broadcast straight from the site? not sure what you mean, but i would love for there to be a corrente radio station of some kind.

hells kitchen's picture
Submitted by hells kitchen on

I know this is off topic, except that it's in response to your comment. This is an important enough issue for a post of its own. Please consider this seriously if you want to add blog radio.

First came embedded video. Only rarely does a blogger provide a written summary of its content. Why bother? You can watch and listen yourself, can't you? Now it's blog radio. Other blogs have added radio to their roster but no one considers that there is a portion of the population that is being ignored by bloggers who radio - hearing impaired audience.

I watch videos with the sound off. I essentially watch body language or the panorama of activity (if it's a crowd scene) to get a sense of the emotional/mood reality, but it only makes sense if there's a summary to explain what I'm looking at.

Why do I watch with the sound off? Have you ever considered that when you can't hear clearly, sound is noise?

Up until video, and now radio, the internet has been an equal opportunity arena for the hearing impaired (and the blind,too). With increasing use of audio/video, that access is being narrowed sharply.

Please do a separate post on the possibility of radio. I want to comment more fully without being off topic.

Thanks

jeffroby's picture
Submitted by jeffroby on

At this point, the task is just to get the word out.

Submitted by Lex on

But i'm still not voting for him if he's going to run as a Democrat. It's the two-party system we have that's thoroughly corrupt, and i cannot see it being changed from the inside. It's not just Obama; it's the machinery. And regardless of the perception of concrete benefits, peace and prosperity, what we see from Obama and Congressional Democrats is not new.

I'll vote for him in the primaries, but were he to win (hardy har har) it would require breaking my solemn oath. And that i will not do.

Submitted by Lex on

i got to vote "none of the above" in the MI primary of '08. It wasn't that i wanted to vote for Obama and couldn't. I really wanted to vote for "none of the above," it was the first time in my life i ever got to vote for something instead of against it.

Joe's picture
Submitted by Joe on

I agree with Lex's comment. I will support this dude in the primaries if he's the best candidate to mount a primary campaign, but I do wish he'd just run in the general election as an independent, and skip the stupid primary step, which has no chance of succeeding against Obama's billion bucks.

Running for the general election could at least mean pulling a few percentage points away from Obama, and thus taking him down, and demonstrating that the left has had it.
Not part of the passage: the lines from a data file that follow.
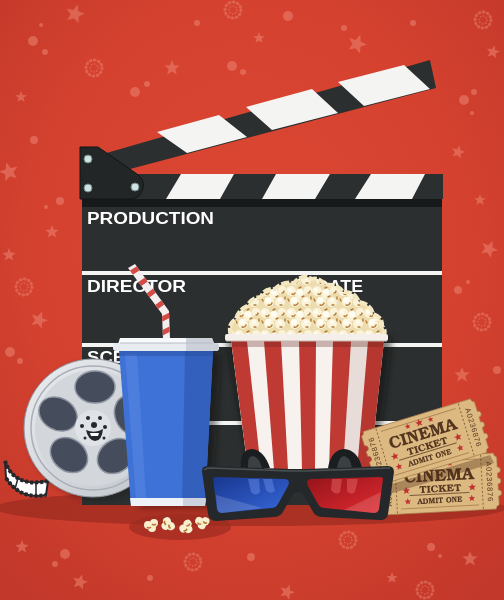
<!DOCTYPE html>
<html lang="en">
<head>
<meta charset="utf-8">
<title>Cinema night</title>
<style>
:root{--red:#d3412f;--red-deep:#bd3729;--confetti:#ee8a78;--board:#2c2f2f;--board-dark:#171a1a;--paper:#f4f4f3;--blue:#3f72d6;--blue-dark:#3360bd;--stripe:#bf3a33;--kraft:#dcb981;--ink:#54351f;--ticket-red:#c0322f;--metal:#d3d7dc;--slate:#454d5c}
html,body{margin:0;padding:0;overflow:hidden}
.poster{display:block;width:504px;height:600px;background:var(--red)}
.board-label{font:bold 17px "Liberation Sans",Arial,sans-serif;fill:#fff}
.ticket-text{font-family:"TeX Gyre Bonum","Noto Serif",serif;font-weight:bold;fill:var(--ink);text-anchor:middle}
.serial{font:7.5px "Liberation Sans",sans-serif;fill:var(--ink);text-anchor:middle}
.confetti{fill:var(--confetti)}
.bursts{fill:none;stroke:var(--confetti);stroke-linecap:round}
.paper{fill:var(--paper)}
.board{fill:var(--board)}
</style>
</head>
<body>
<svg class="poster" viewBox="0 0 504 600" role="img" aria-label="Clapperboard, film reel, drink, popcorn, 3D glasses and cinema tickets">
<defs>
<radialGradient id="backdrop" cx=".5" cy=".42" r=".72"><stop offset="0" stop-color="#dc4833"/><stop offset=".6" stop-color="#d4412f"/><stop offset="1" stop-color="#c2382a"/></radialGradient>
<linearGradient id="metal" x1="0" y1="0" x2="1" y2="1"><stop offset="0" stop-color="#eceef0"/><stop offset="1" stop-color="#bfc4cc"/></linearGradient>
<linearGradient id="blue-lens" x1="0" y1="0" x2="1" y2="1"><stop offset="0" stop-color="#18378f"/><stop offset="1" stop-color="#3768da"/></linearGradient>
<linearGradient id="red-lens" x1="0" y1="0" x2="1" y2="1"><stop offset="0" stop-color="#95141b"/><stop offset="1" stop-color="#e02a30"/></linearGradient>
<filter id="soft" x="-20%" y="-20%" width="140%" height="140%"><feGaussianBlur stdDeviation="3"/></filter>
<path id="star" d="M0-10 2.6-3.4 9.5-3 4.2 1.4 6 8 0 4.4-6 8-4.2 1.4-9.5-3-2.6-3.4Z"/>
<g id="burst"><circle r="8" stroke-width="3" stroke-dasharray=".8 3.4"/><circle r="4" stroke-width="1.5" stroke-dasharray=".5 2.6"/></g>
<pattern id="kernels" width="26" height="22" patternUnits="userSpaceOnUse">
<rect width="26" height="22" fill="#ecdcae"/>
<g fill="#fbf3d9"><circle cx="5" cy="5" r="5"/><circle cx="14" cy="8" r="5"/><circle cx="22" cy="4" r="4"/><circle cx="9" cy="16" r="5"/><circle cx="20" cy="16" r="5"/></g>
<g fill="#fffdf2"><circle cx="4" cy="4" r="2"/><circle cx="14" cy="6" r="3"/><circle cx="8" cy="14" r="3"/><circle cx="20" cy="14" r="2"/></g>
<g fill="none" stroke="#b27a35" stroke-width="1.4" stroke-linecap="round"><path d="M6 8q2 1 3-1M16 11l2-1M22 7q2 0 2-2M8 19q3 1 4-2M20 19l2 0M2 13l1 2M13 2l2-1M25 11l0 2"/></g>
</pattern>
<g id="popped"><g fill="#f8efcf"><circle cx="-3" r="4"/><circle cx="3" cy="-2" r="4"/><circle cx="1" cy="3" r="4"/></g><path d="M-4 2q2 2 4 0M1-1q2 2 4 0" fill="none" stroke="#b27a35" stroke-width="1.6"/></g>
<g id="ticket">
<path d="M-56-28H56a4 4 0 0 0 3 4V-14a3 3 0 0 1 0 6V-3a3 3 0 0 1 0 6V9a3 3 0 0 1 0 6V24a4 4 0 0 0-3 4H-56a4 4 0 0 0-3-4V15a3 3 0 0 0 0-6V3a3 3 0 0 0 0-6V-8a3 3 0 0 0 0-6V-24a4 4 0 0 0 3-4Z" fill="var(--kraft)" stroke="#a97f4c" stroke-width=".7"/>
<path d="M-43-27V27M43-27V27" stroke="#8a6238" stroke-dasharray="2 2"/>
<path d="M-39-23H39M-39 23H39" stroke="#a97f4c" stroke-width=".8"/>
<text class="ticket-text" y="-3" font-size="17" textLength="70" lengthAdjust="spacingAndGlyphs">CINEMA</text>
<text class="ticket-text" x="1" y="8" font-size="10" textLength="42" lengthAdjust="spacingAndGlyphs">TICKET</text>
<path d="M-30 10H30" stroke="var(--ink)" stroke-width=".7"/>
<text class="ticket-text" y="19" font-size="8" font-weight="400" textLength="45" lengthAdjust="spacingAndGlyphs">ADMIT ONE</text>
<g fill="var(--ticket-red)"><use href="#star" transform="translate(-33 5) scale(.4)"/><use href="#star" transform="translate(33 5) scale(.4)"/><use href="#star" transform="translate(-32 16) scale(.35)"/><use href="#star" transform="translate(32 16) scale(.35)"/><use href="#star" transform="translate(-12 -20) scale(.3)"/><use href="#star" transform="translate(0 -20) scale(.4)"/><use href="#star" transform="translate(12 -20) scale(.3)"/></g>
<text class="serial" transform="translate(48 0) rotate(90)" textLength="40">A0236876</text>
<text class="serial" transform="translate(-48 0) rotate(-90)" textLength="40">A0236876</text>
</g>
<clipPath id="bucket-shape"><path d="M231 341H384L370 470H248Z"/></clipPath>
<clipPath id="straw-shape"><path d="M128 268 135 264 169 311 170 339H163L162 314Z"/></clipPath>
</defs>

<rect width="504" height="600" fill="url(#backdrop)"/>

<g class="confetti" opacity=".5">
<use href="#star" transform="translate(75 14) rotate(15)"/><use href="#star" transform="translate(357 44) rotate(20)"/><use href="#star" transform="translate(172 68) scale(.8)"/><use href="#star" transform="translate(9 172) rotate(-15)"/><use href="#star" transform="translate(39 320) rotate(20) scale(.9)"/><use href="#star" transform="translate(9 255) scale(.7)"/><use href="#star" transform="translate(458 152) rotate(15) scale(.7)"/><use href="#star" transform="translate(489 249) rotate(25) scale(.9)"/><use href="#star" transform="translate(462 375) scale(.8)"/><use href="#star" transform="translate(480 200) scale(.6)"/><use href="#star" transform="translate(493 52) rotate(12) scale(.7)"/><use href="#star" transform="translate(259 38) scale(.6)"/><use href="#star" transform="translate(21 97) scale(.6)"/><use href="#star" transform="translate(287 592) rotate(20) scale(.8)"/><use href="#star" transform="translate(80 582) rotate(15) scale(.8)"/><use href="#star" transform="translate(470 559) scale(.8)"/><use href="#star" transform="translate(392 578) scale(.6)"/><use href="#star" transform="translate(22 547) scale(.7)"/><use href="#star" transform="translate(52 232) scale(.7)"/>
<circle cx="33" cy="41" r="5"/><circle cx="45" cy="52" r="3"/><circle cx="41" cy="25" r="2"/><circle cx="135" cy="92" r="5"/><circle cx="147" cy="84" r="3"/><circle cx="232" cy="66" r="5"/><circle cx="243" cy="72" r="3"/><circle cx="288" cy="16" r="5"/><circle cx="344" cy="28" r="3"/><circle cx="464" cy="100" r="5"/><circle cx="474" cy="92" r="3"/><circle cx="472" cy="113" r="2"/><circle cx="34" cy="140" r="4"/><circle cx="60" cy="201" r="4"/><circle cx="46" cy="207" r="2"/><circle cx="10" cy="352" r="5"/><circle cx="20" cy="361" r="3"/><circle cx="458" cy="290" r="4"/><circle cx="468" cy="282" r="2"/><circle cx="497" cy="370" r="4"/><circle cx="65" cy="554" r="5"/><circle cx="55" cy="564" r="3"/><circle cx="251" cy="557" r="4"/><circle cx="431" cy="547" r="4"/><circle cx="440" cy="556" r="2"/><circle cx="150" cy="578" r="3"/><circle cx="413" cy="23" r="3"/><circle cx="197" cy="23" r="3"/>
</g>
<g class="bursts" opacity=".45">
<use href="#burst" x="233" y="10"/><use href="#burst" x="94" y="68"/><use href="#burst" x="482" y="322"/><use href="#burst" x="24" y="287"/><use href="#burst" x="348" y="540"/><use href="#burst" x="193" y="562"/><use href="#burst" x="425" y="590"/><use href="#burst" x="483" y="20"/>
</g>

<g id="ground-shadow" fill="#9d2c21">
<ellipse cx="250" cy="508" rx="256" ry="18" opacity=".75"/>
<ellipse cx="180" cy="527" rx="51" ry="13" opacity=".7"/>
</g>

<g id="clapperboard">
<path class="board" d="M96 156 430 60 436 88 130 169Z"/>
<path class="paper" d="M157 132 219 115 247 137 187 153ZM246 107 312 89 338 113 272 130ZM338 82 404 65 430 89 364 106Z"/>
<path class="board" d="M82 198H442V505H82Z"/>
<path class="board" d="M80 174H443V199H80Z"/>
<path class="paper" d="M181 174H234L220 199H166ZM276 174H330L315 199H262ZM371 174H425L412 199H355Z"/>
<rect x="82" y="199" width="360" height="8" fill="var(--board-dark)"/>
<g class="paper"><rect x="82" y="271" width="360" height="4"/><rect x="82" y="343" width="360" height="4"/><rect x="82" y="421" width="360" height="4"/></g>
<path d="M80 147H98L137 174Q145 180 143 188 141 198 131 199H80Z" fill="#222626" stroke="#111414"/>
<g fill="#cfe3e2" stroke="#6d8484"><circle cx="88" cy="159" r="4"/><circle cx="88" cy="188" r="4"/><circle cx="135" cy="187" r="4"/></g>
<text class="board-label" x="87" y="224" textLength="127" lengthAdjust="spacingAndGlyphs">PRODUCTION</text>
<text class="board-label" x="87" y="292" textLength="99" lengthAdjust="spacingAndGlyphs">DIRECTOR</text>
<text class="board-label" x="316" y="292" textLength="47" lengthAdjust="spacingAndGlyphs">DATE</text>
<text class="board-label" x="87" y="363" textLength="64" lengthAdjust="spacingAndGlyphs">SCENE</text>
</g>

<g id="film-reel">
<path d="M5 461Q14 488 48 481L46 495Q20 500 6 478Z" fill="#fff" stroke="#24272b" stroke-width="2"/>
<path d="M5 461Q14 488 48 481M6 478Q20 500 46 495" fill="none" stroke="#24272b" stroke-width="4" stroke-dasharray="3 2"/>
<path d="M18 478 15 489M36 482V495" stroke="#24272b" stroke-width="1.5"/>
<circle cx="97" cy="430" r="69" fill="#111" opacity=".35" filter="url(#soft)"/>
<circle cx="93" cy="428" r="69" fill="url(#metal)" stroke="#8e949e"/>
<circle cx="93" cy="428" r="62" fill="none" stroke="#a9afb8" stroke-width="1.5"/>
<circle cx="93" cy="428" r="58" fill="var(--metal)"/>
<g fill="var(--slate)" stroke="#8d94a0" stroke-width="1.5"><ellipse cx="95" cy="387" rx="20" ry="16"/><ellipse cx="58" cy="414" rx="16" ry="20" transform="rotate(-60 58 414)"/><ellipse cx="69" cy="455" rx="20" ry="16" transform="rotate(38 69 455)"/><ellipse cx="116" cy="456" rx="20" ry="16" transform="rotate(-38 116 456)"/><ellipse cx="131" cy="415" rx="20" ry="16" transform="rotate(68 131 415)"/></g>
<circle cx="93" cy="428" r="18" fill="#dfe2e6"/>
<g fill="#25282d"><circle cx="88" cy="418" r="2"/><circle cx="100" cy="418" r="2"/><circle cx="82" cy="426" r="2"/><circle cx="105" cy="427" r="2"/><circle cx="94" cy="425" r="3"/><path d="M86 430Q95 434 103 429 102 441 95 441 88 440 86 430Z"/><circle cx="85" cy="438" r="1.5"/><circle cx="104" cy="438" r="1.5"/></g>
<path d="M90 433H99L98 436H91Z" fill="#fff"/>
</g>

<g id="drink">
<path d="M124 352H221L212 507H140Z" fill="#0c0e10" opacity=".45" filter="url(#soft)"/>
<g clip-path="url(#straw-shape)">
<rect x="120" y="260" width="56" height="84" fill="#f5eeee"/>
<path d="M126 276 142 266M134 288 150 277M142 300 158 288M150 312 166 300M158 321 174 313M158 335 174 327" stroke="#d44a45" stroke-width="5"/>
</g>
<path d="M119 350H213L205 506H131Z" fill="var(--blue)"/>
<path d="M185 350H213L205 506H182Z" fill="var(--blue-dark)"/>
<path d="M125 354H137L146 498H136Z" fill="#6b95e7" opacity=".35"/>
<path d="M130 498H206L205 506H131Z" fill="#eef1f6"/>
<path d="M183 498H206L205 506H183Z" fill="#ccd3df"/>
<path d="M119 349H213V356H120Z" fill="#274c9a" opacity=".45"/>
<path d="M120 338H212L214 344H118Z" fill="#f8f9fb"/>
<rect x="113" y="343" width="106" height="8" rx="3" fill="#e8ebf0"/>
<path d="M186 338H212L214 343H216Q219 343 219 347T216 351H186Z" fill="#cbd0d9"/>
<path d="M120 343H212" stroke="#b8bec9"/>
</g>

<g id="popcorn-bucket">
<path d="M226 338H392L376 472H250Z" fill="#0c0e10" opacity=".5" filter="url(#soft)"/>
<path id="popcorn-heap" d="M231 336Q227 324 236 319 239 309 247 306 252 297 261 297 264 288 275 289 283 281 294 283 302 273 312 279 320 277 325 285 337 283 343 292 355 291 359 302 371 304 373 314 383 317 382 326 387 331 383 337Z" fill="url(#kernels)" stroke="#f4e8c3" stroke-width="4" stroke-linejoin="round" stroke-dasharray="8 2"/>
<g clip-path="url(#bucket-shape)">
<rect x="228" y="338" width="160" height="134" fill="#f7f2ee"/>
<path d="M231 341H247L261 470H248ZM264 341H281L288 470H274ZM299 341H316L315 470H302ZM333 341H351L343 470H329ZM368 341H386L370 470H357Z" fill="var(--stripe)"/>
<path d="M231 341H386V347H231Z" fill="#5c2019" opacity=".3"/>
<path d="M350 341H386L370 470H343Z" fill="#5c2019" opacity=".1"/>
</g>
<rect x="225" y="334" width="163" height="7" rx="2" fill="#f5efeb"/>
<path d="M226 341H387" stroke="#c9b7ad"/>
</g>

<g id="tickets">
<use href="#ticket" transform="translate(439 484) rotate(-3)"/>
<path d="M378 488 490 455 494 463 386 495Z" fill="#4c2a13" opacity=".35"/>
<use href="#ticket" transform="translate(425 442) rotate(-17)"/>
</g>

<g id="glasses">
<path d="M241 468Q239 450 252 449 264 450 270 468ZM328 468Q331 450 344 449 358 450 362 468Z" fill="#1b1e20"/>
<path d="M248 468Q247 456 253 456 259 457 262 468ZM337 468Q339 456 344 456 350 457 352 468Z" fill="#3b4043"/>
<path d="M202 471Q202 466 208 466L290 469H306L388 466Q394 466 394 472L388 514Q387 520 380 520L322 517Q315 517 312 510L303 494Q298 490 293 494L284 510Q281 517 274 517L216 521Q209 521 208 514Z" fill="#24282a"/>
<path d="M204 470Q206 468 210 468L290 471H306L390 468" fill="none" stroke="#4a5052" stroke-width="1.5"/>
<path d="M213 479Q213 477 217 477L285 479Q291 480 288 486L278 504Q276 508 271 508L222 513Q218 513 217 509Z" fill="url(#blue-lens)"/>
<path d="M383 479Q383 477 379 477L311 479Q305 480 308 486L318 504Q320 508 325 508L374 513Q378 513 379 509Z" fill="url(#red-lens)"/>
<path d="M248 479H259L260 492Q256 497 251 492ZM263 479H272L275 491Q270 495 266 490Z" fill="#6c91ec" opacity=".45"/>
<path d="M332 479H342L340 492Q336 496 331 490ZM347 479H358L355 492Q351 496 347 491Z" fill="#f27672" opacity=".4"/>
<path d="M216 495 262 508 222 513Q218 513 217 509ZM344 510 381 492 379 509Q378 513 374 513Z" fill="#fff" opacity=".15"/>
</g>

<g id="spilled-popcorn">
<use href="#popped" x="151" y="525"/><use href="#popped" transform="translate(168 524) rotate(70)"/><use href="#popped" transform="translate(186 527) rotate(-30)"/><use href="#popped" transform="translate(202 522) rotate(20)"/>
</g>
</svg>
</body>
</html>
jeffroby's picture
Submitted by jeffroby on

The requirements for getting on the ballot as an independent are hideous, not quite so bad for getting on the ballot as an independent party, but still terrible if you don't start with ballot status in many states.

While I'm not in love with the Greens, they would get more votes than Tyler possibly could, so if you want to siphon votes from Obama, Green is probably the way to go.

The primary run has a different impact, developing a potential issue-based body within the Democratic Party. Fact is, the Dems are fairly comfortable with people going independent (at least at this stage). Gets these troublemakers out of their hair. But if you look at places like Daily Kos (groan), you'll see they get quite hysterical about the notion of a primary challenge. It hits them where they are vulnerable.

Joe's picture
Submitted by Joe on

Ok, I see why you feel that the primary has additional impact. I somewhat agree but I do worry that, since time is of the essence, and since the financial resources of the left are certainly limited, such a run might also serve to distract from real potential threats to Obama in the actual election.

But, I'm basically with you on this.